[Opening Listed records section]

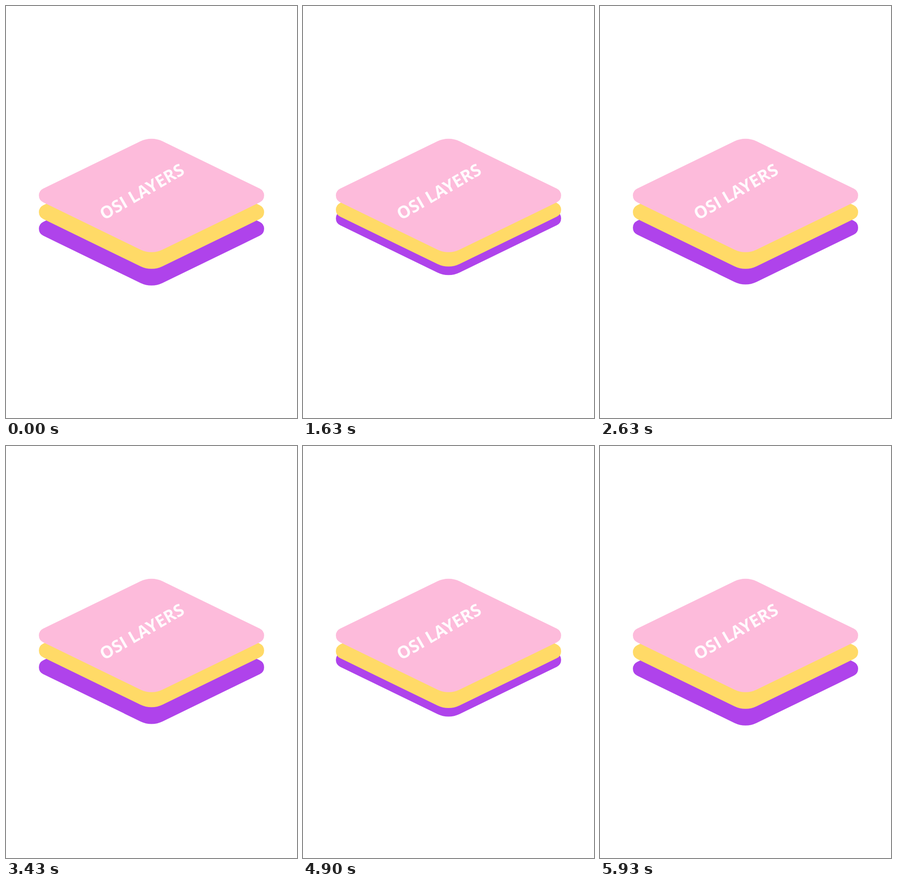
These frames come from a looping animation (629 px wide and 890 px high, 6010 ms). An HTML page:

```html
<!DOCTYPE html>
<html lang="en">
<head>
<meta charset="utf-8">
<title>Layers</title>
<style>
  html, body { margin: 0; width: 100%; height: 100%; overflow: hidden; background: #fff; }
  svg { display: block; width: 629px; height: 890px; }
  text { font: 700 36.8px "Open Sans", "Noto Sans", sans-serif; text-anchor: middle; fill: #fffafd; }
</style>
</head>
<body>
<svg viewBox="0 0 629 890">
  <defs>
    <!-- flat diamond: wide arcs above and below, tight ones at the sides -->
    <path id="tile" transform="translate(314.5 409.3)"
          d="M-234.2 -14.8 L-24 -117 A55 55 0 0 1 24 -117
             L234.2 -14.8 A16.5 16.5 0 0 1 234.2 14.8
             L24 117 A55 55 0 0 1 -24 117
             L-234.2 14.8 A16.5 16.5 0 0 1 -234.2 -14.8 Z"/>
  </defs>
  <use id="low" href="#tile" fill="#af43eb"/>
  <use id="mid" href="#tile" fill="#ffda67"/>
  <use href="#tile" fill="#fdbbdb"/>
  <text transform="translate(293.5 401) rotate(-30)" y="13.2">OSI LAYERS</text>
</svg>
<script>
  const LOOP = 6010, CYCLE = 3, LAST = 119;

  // gap: resting distance, lift: travel upward, start/half: seconds of the rise
  const layers = [
    { id: "low", gap: 72, lift: 23, start: 0.09, half: 1.43 },
    { id: "mid", gap: 36, lift: 10, start: 0, half: 1.1 }
  ].map(layer => ({ ...layer, node: document.getElementById(layer.id) }));

  // Rises and falls once with a sine ease, then rests
  function bump(s, start, half) {
    const u = Math.min(2, Math.max(0, (s - start) / half));
    return (1 - Math.cos(Math.PI * u)) / 2;
  }

  // Steps alternate between 30 and 70 ms, each one 1/20 s of motion
  function seconds(ms) {
    const step = Math.floor(ms / 100) * 2 + (ms % 100 >= 30 ? 1 : 0);
    return Math.min(step, LAST) / 20;
  }

  function draw(ms) {
    const s = seconds(ms) % CYCLE;
    for (const { node, gap, lift, start, half } of layers) {
      const y = gap - lift * bump(s, start, half);
      node.setAttribute("transform", `translate(0 ${y.toFixed(2)})`);
    }
  }

  const begin = performance.now();
  function tick() {
    draw((performance.now() - begin) % LOOP);
    requestAnimationFrame(tick);
  }
  tick();
</script>
</body>
</html>
```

[Closing Listed records section]

● Exercise instructions
Your task is to gather all lines from the entries above that hold the word "half".

● Task output
  // gap: resting distance, lift: travel upward, start/half: seconds of the rise
    { id: "low", gap: 72, lift: 23, start: 0.09, half: 1.43 },
    { id: "mid", gap: 36, lift: 10, start: 0, half: 1.1 }
  function bump(s, start, half) {
    const u = Math.min(2, Math.max(0, (s - start) / half));
    for (const { node, gap, lift, start, half } of layers) {
      const y = gap - lift * bump(s, start, half);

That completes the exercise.